Plants are dependent onycorrhizal relationships to survive. Plants would not have a source of nitrogen, an element that is essential for building biomolecules, and they would be dependent on nitrogen fertilization in the soil if thosebacteria were not present.
In order to establish a good relationship, some plants produce hundreds of peptides that helpbacteria live in their roots. A new study from MIT shows that one of the peptides has an unexpected function. The iron-starvation mode thebacteria are sent into ramps up their production of ammonia, which is useful for plants.
Graham Walker is the American Cancer Society Research Professor of Biology at MIT and the senior author of the study.
A variety of human diseases could be treated with this heme-sequesteringpeptide. It is possible to remove free heme from the blood to treat diseases caused by organisms that need heme to live.
The study shows that basic research in plant-microbe interactions can be translated to therapeutic applications.
Kevin Bian, Mary Andorfer, and Areej Alhhazmi are among the authors.
Control of iron.
Walker's lab has been studying the relationship between rhizobia and legumes for 40 years. Nitrogen gas is converted to ammonia by thesebacteria, a critical step in the Earth's nitrogen cycle that makes the element available to plants.
Medicago truncatula is a plant thatWalker has focused on. Nitrogen-fixingbacteria form on the roots of the plants and end up in the plant cells, where they become bacteroids, a type of flora.
Medicago truncatula produces 700peptides that contribute to the formation of bacteroids. Thepeptides are generated in waves that help thebacteria make the transition from living freely to being embedded into plant cells where they act as nitrogen fixing machines.

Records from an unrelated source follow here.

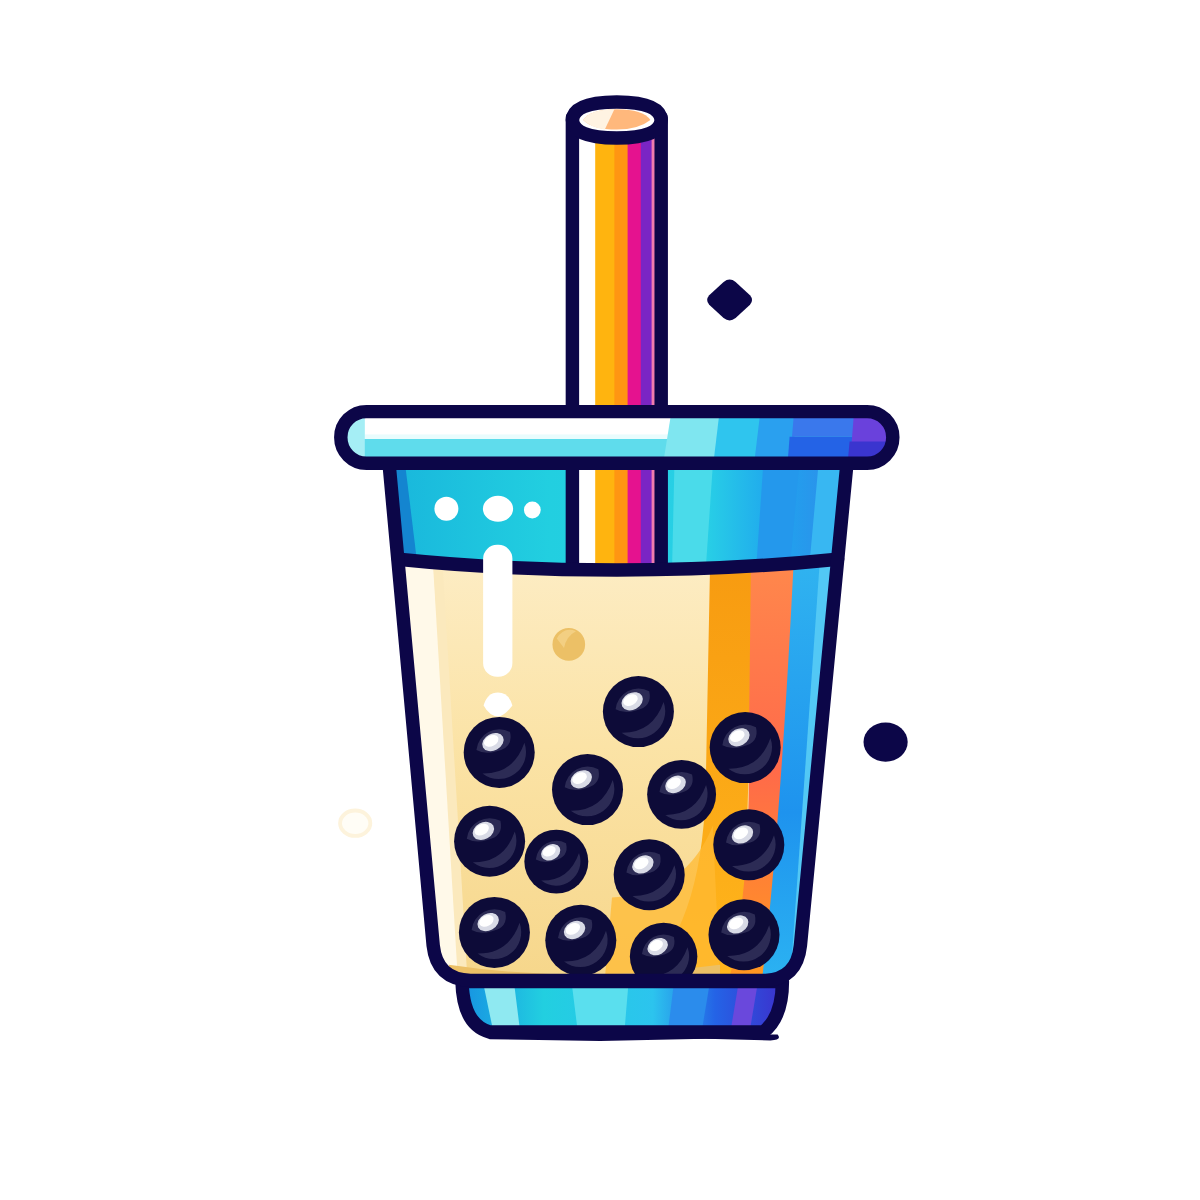
<!DOCTYPE html>
<html lang="en">
<head>
<meta charset="utf-8">
<title>Bubble tea illustration</title>
<style>
  :root {
    --paper: #ffffff;
    --ink: #0c0648;
    --pearl: #0d0b38;
    --pearl-sheen: #2c2b55;
    --pearl-glow: #d9dbe6;
    --cream: #fbe3a6;
    --cream-light: #fdedc6;
    --cream-deep: #f6d68a;
    --caramel: #ecc066;
    --amber: #ffab08;
    --amber-deep: #f98a06;
    --coral: #ff6a4a;
    --magenta: #e5128f;
    --violet: #7a25c4;
    --aqua: #22cfe0;
    --aqua-light: #8fe9f1;
    --sky: #1fa4ee;
    --blue: #2463e6;
    --indigo: #3a35cf;
  }
  html, body { margin: 0; width: 1200px; height: 1200px; overflow: hidden; background: var(--paper); }
  .artboard { display: block; width: 1200px; height: 1200px; }
  .outline { fill: none; stroke: var(--ink); stroke-width: 5.6; stroke-linejoin: round; stroke-linecap: round; }
  .ink { fill: var(--ink); }
  .shine { fill: var(--paper); }
</style>
</head>
<body>
<svg class="artboard" viewBox="0 0 500 500" role="img" aria-label="Cup of bubble tea with a striped straw and tapioca pearls">
  <defs>
    <linearGradient id="tea-fill" x1="0" y1="0" x2="0" y2="1">
      <stop offset="0" stop-color="var(--cream-light)"/>
      <stop offset=".45" stop-color="var(--cream)"/>
      <stop offset="1" stop-color="var(--cream-deep)"/>
    </linearGradient>
    <linearGradient id="amber-fill" x1="0" y1="0" x2="0" y2="1">
      <stop offset="0" stop-color="#f79a10"/>
      <stop offset="1" stop-color="#ffb61c"/>
    </linearGradient>
    <linearGradient id="coral-fill" x1="0" y1="0" x2="0" y2="1">
      <stop offset="0" stop-color="#ff8a4c"/>
      <stop offset=".5" stop-color="var(--coral)"/>
      <stop offset="1" stop-color="#ff9a1e"/>
    </linearGradient>
    <linearGradient id="side-fill" x1="0" y1="0" x2="0" y2="1">
      <stop offset="0" stop-color="#31b5f0"/>
      <stop offset=".6" stop-color="#1e93ee"/>
      <stop offset="1" stop-color="#2cb4f2"/>
    </linearGradient>
    <linearGradient id="glass-fill" x1="164" x2="350" y1="0" y2="0" gradientUnits="userSpaceOnUse">
      <stop offset="0" stop-color="#19b7dc"/>
      <stop offset=".35" stop-color="var(--aqua)"/>
      <stop offset=".7" stop-color="#28cfe6"/>
      <stop offset=".86" stop-color="var(--sky)"/>
      <stop offset="1" stop-color="#2f8cea"/>
    </linearGradient>
    <linearGradient id="base-fill" x1="194" x2="324" y1="0" y2="0" gradientUnits="userSpaceOnUse">
      <stop offset="0" stop-color="#1795e2"/>
      <stop offset=".25" stop-color="var(--aqua)"/>
      <stop offset=".6" stop-color="#2cc4ee"/>
      <stop offset=".8" stop-color="var(--blue)"/>
      <stop offset="1" stop-color="var(--indigo)"/>
    </linearGradient>
    <path id="cup-shape" d="M162 192 L180.500 394 Q182 408 196 408.500 L319 408.500 Q332 408 333.500 394 L353 192 Z"/>
    <rect id="lid-shape" x="142" y="171.500" width="230" height="21.500" rx="10.700"/>
    <path id="base-shape" d="M192.500 409 L326 409 Q326 424 318 430 L204 430 Q193 427 192.500 409 Z"/>
    <path id="straw-shape" d="M238.500 49 V236 H275.500 V49 Z"/>
    <clipPath id="cup-clip"><use href="#cup-shape"/></clipPath>
    <clipPath id="lid-clip"><use href="#lid-shape"/></clipPath>
    <clipPath id="base-clip"><use href="#base-shape"/></clipPath>
    <clipPath id="tea-clip"><path d="M150 230 Q257 243 366 230 V420 H150 Z"/></clipPath>
    <g id="straw-stripes">
      <rect x="238" y="46" width="11" height="192" fill="var(--paper)"/>
      <rect x="248" y="46" width="9" height="192" fill="#ffb40f"/>
      <rect x="256" y="46" width="6" height="192" fill="#ff9612"/>
      <rect x="261.500" y="46" width="6" height="192" fill="var(--magenta)"/>
      <rect x="267" y="46" width="5" height="192" fill="var(--violet)"/>
      <rect x="271.500" y="46" width="5" height="192" fill="#f07cae"/>
    </g>
    <g id="pearl">
      <circle r="14.800" fill="var(--pearl)"/>
      <path d="M10.500 -4 A11.300 11.300 0 0 1 -7 8.800 Q6 9 10.500 -4 Z" fill="var(--pearl-sheen)"/>
      <path d="M-9.500 -1 A9.600 9.600 0 0 1 4.500 -8.500 Q6 -2 -1 -.5 Q-6 1 -9.500 -1 Z" fill="var(--pearl-sheen)"/>
      <ellipse cx="-2.600" cy="-4.300" rx="4.700" ry="3.500" transform="rotate(-28 -2.600 -4.300)" fill="var(--pearl-glow)"/>
      <ellipse cx="-3.300" cy="-4.800" rx="3.200" ry="2.200" transform="rotate(-28 -3.300 -4.800)" fill="var(--paper)"/>
    </g>
  </defs>

  <g id="base">
    <use href="#base-shape" fill="url(#base-fill)"/>
    <g clip-path="url(#base-clip)">
      <path d="M201 408 H214 L217 432 H206 Z" fill="var(--aqua-light)"/>
      <path d="M238 408 H262 L260 432 H241 Z" fill="#5adfee"/>
      <path d="M281 408 H296 L292 432 H278 Z" fill="#2b8cec"/>
      <path d="M308 408 H316 L312 432 H304 Z" fill="#6a48dc"/>
    </g>
    <use href="#base-shape" class="outline"/>
    <path class="ink" d="M202 431 H324 Q326 433.500 321 433.500 L294 432.800 L250 433.800 L204 433 Z"/>
  </g>

  <g id="cup" clip-path="url(#cup-clip)">
    <rect x="155" y="190" width="205" height="222" fill="url(#glass-fill)"/>
    <path d="M162 195 H169 L174 236 H162 Z" fill="#1485d0"/>
    <path d="M281 194 H297 L294 238 H280 Z" fill="#4adbea"/>
    <path d="M318 194 H333 L329 238 H315 Z" fill="#2498ec"/>
    <path d="M341 194 H356 V238 H337 Z" fill="#38b7f2"/>

    <g id="tea" clip-path="url(#tea-clip)">
      <rect x="155" y="228" width="205" height="184" fill="url(#tea-fill)"/>
      <path d="M164 228 H180 L193 412 H180 Z" fill="#fff9e9"/>
      <path d="M180 228 H184 L195 412 H191 Z" fill="#fbe9bd"/>
      <path d="M296 228 H315 L309 412 H262 Q292 392 294 330 Z" fill="url(#amber-fill)"/>
      <path d="M313 228 H332 L321 412 H303 Q313 370 312 310 Z" fill="url(#coral-fill)"/>
      <path d="M331 228 H356 L342 412 H317 Q325 350 331 228 Z" fill="url(#side-fill)"/>
      <path d="M342 228 H352 L336 412 H329 Z" fill="#52c8f5"/>
      <path d="M255 374 Q286 372 297 344 L300 408 H252 Z" fill="#ffb933" opacity=".75"/>
      <path d="M187 402 Q240 410 300 402 V412 H187 Z" fill="var(--caramel)"/>
      <circle cx="237" cy="268.500" r="6.800" fill="var(--caramel)"/>
      <path d="M232 266 Q235 261 240 263 Q236 265 235 270 Z" fill="#f3cf82"/>
    </g>

    <g id="pearls">
      <use href="#pearl" x="266" y="296.500"/>
      <use href="#pearl" x="208" y="313.500"/>
      <use href="#pearl" x="310.500" y="311.500"/>
      <use href="#pearl" x="244.800" y="329"/>
      <use href="#pearl" transform="translate(284 331) scale(.97)"/>
      <use href="#pearl" x="204" y="350.500"/>
      <use href="#pearl" transform="translate(231.800 359) scale(.9)"/>
      <use href="#pearl" x="312" y="352"/>
      <use href="#pearl" x="270.500" y="364.500"/>
      <use href="#pearl" x="206" y="388.500"/>
      <use href="#pearl" x="242" y="391.800"/>
      <use href="#pearl" transform="translate(276.500 398.500) scale(.95)"/>
      <use href="#pearl" x="310" y="389.500"/>
    </g>
  </g>

  <g id="straw">
    <use href="#straw-stripes"/>
    <path class="outline" d="M238.500 49 V236 M275.500 49 V236"/>
    <path d="M238.500 50 Q239 42.500 257 42.500 Q275 42.500 275.500 50 Q275 57.500 257 57.500 Q239 57.500 238.500 50 Z" fill="var(--paper)" stroke="var(--ink)" stroke-width="5.600"/>
    <path d="M243 50 Q246 45.500 257 45.500 Q268 45.500 271 50 Q266 54 257 54 Q247 54 243 50 Z" fill="#ffb87c"/>
    <path d="M243 50 Q246 45.500 256 45.500 L252 54 Q246 53 243 50 Z" fill="#fff3e2"/>
  </g>

  <g id="cup-lines">
    <path class="outline" d="M166 233 Q210 237.500 257 237.500 Q305 237.500 349 233"/>
    <use href="#cup-shape" class="outline"/>
  </g>

  <g id="highlights" class="shine">
    <circle cx="186" cy="212" r="5"/>
    <ellipse cx="207.500" cy="212" rx="6.300" ry="5.400"/>
    <circle cx="221.800" cy="212.500" r="3.500"/>
    <rect x="201.300" y="227" width="12.200" height="55" rx="5.800"/>
    <path d="M201.500 294 Q203 288.500 207.500 288.500 Q212 288.500 213.500 294 Q210 298.500 207.500 298.500 Q204 298.500 201.500 294 Z"/>
  </g>

  <g id="lid">
    <use href="#lid-shape" fill="#35d3e6"/>
    <g clip-path="url(#lid-clip)">
      <rect x="140" y="170" width="165" height="13" fill="#e9fcfd"/>
      <rect x="152" y="173" width="128" height="8" fill="var(--paper)"/>
      <rect x="140" y="183" width="160" height="12" fill="#5fdcec"/>
      <rect x="140" y="170" width="12" height="25" fill="#a5eef5"/>
      <path d="M280 170 H302 L299 195 H276 Z" fill="#7fe6f0"/>
      <path d="M300 170 H318 L316 195 H297 Z" fill="#2fc5ee"/>
      <path d="M317 170 H332 L330 195 H314 Z" fill="#2aa0ef"/>
      <path d="M331 170 H358 V182 H330 Z" fill="#3a78ec"/>
      <path d="M329 182 H358 V195 H328 Z" fill="var(--blue)"/>
      <path d="M356 170 H376 V195 H354 Z" fill="#6a41dc"/>
      <path d="M354 184 H376 V195 H353 Z" fill="var(--indigo)"/>
    </g>
    <use href="#lid-shape" class="outline"/>
  </g>

  <g id="accents">
    <path class="ink" d="M301.500 117.500 Q304 115.500 306.500 117.500 L312.500 123 Q314.200 125 312.500 127 L306.500 132.500 Q304 134.500 301.500 132.500 L295.500 127 Q293.800 125 295.500 123 Z"/>
    <ellipse class="ink" cx="369" cy="309.200" rx="9.200" ry="8.200"/>
    <ellipse cx="148" cy="343" rx="6.300" ry="5.300" fill="#fffdf6" stroke="#fdf3dc" stroke-width="1.600"/>
  </g>
</svg>
</body>
</html>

Walker and his students were able to dig into more depth with the help of one of these peptides. Fifteen percent of the genes of nitrogen-fixingbacteria were affected when they were exposed to thispeptide. The genes that became more active imported iron.
The researchers found that when they fused the two, the smaller one was red. The discovery that heme is an important component of hemoglobin is the result of this observation.
When the cells are released from the heme, they are sent into an iron-starvation mode that causes them to import more iron from the outside world.
When there is already enough iron, thebacteria don't take up more iron. The iron content of thebacteria is regulated by thispeptide, which is cool.
Nitrogenase requires 24 to 32 atoms of iron per molecule in order to work, so the influx of extra iron likely helps those enzymes to become more active. Nitrogen fixation coincides with this influx.
When thebacteria are ready to fix nitrogen, the production of this particularpeptide is higher. If the cell had too much iron all the time, it would be bad for it's health.
Medicago truncatula and rhizobium can't form an effective nitrogen-fixing symbiosis without the NCR247peptide.
There are many possible directions.
There are potential therapeutic uses for thepeptide that the researchers studied. When heme is loose in the bloodstream, it can kill cells and cause inflammation. There is a chance that free heme can accumulate in stored blood, so having a way to remove heme before the blood is transfused into a patient could be useful.
There are a number of human diseases that cause free heme in the bloodstream. Some infectious parasites andbacteria can't produce heme, so they take it from their environment. It's possible to prevent the parasites from being able to grow and reproduce by treating them with aUbiquitin that takes up all the infections available.
Lourido and members of his lab showed that the parasites could not form plaques on human cells if they were treated with a drug.
Some of the potential applications are being explored by the researchers with funding from a Professor Bose research grant.
There are many possible directions, but they are all at a very early stage. There are a lot of possible clinical applications. It's interesting that you can place more than one bet.
The human protein hemopexin is being explored as a possible treatment for the disease. The researchers say that the small size of theNCR247 could make it easier to manufacture and deliver into the body.More information: Graham Walker, A haem-sequestering plant peptide promotes iron uptake in symbiotic bacteria, Nature Microbiology (2022). DOI: 10.1038/s41564-022-01192-y. www.nature.com/articles/s41564-022-01192-y Journal information: Nature Microbiology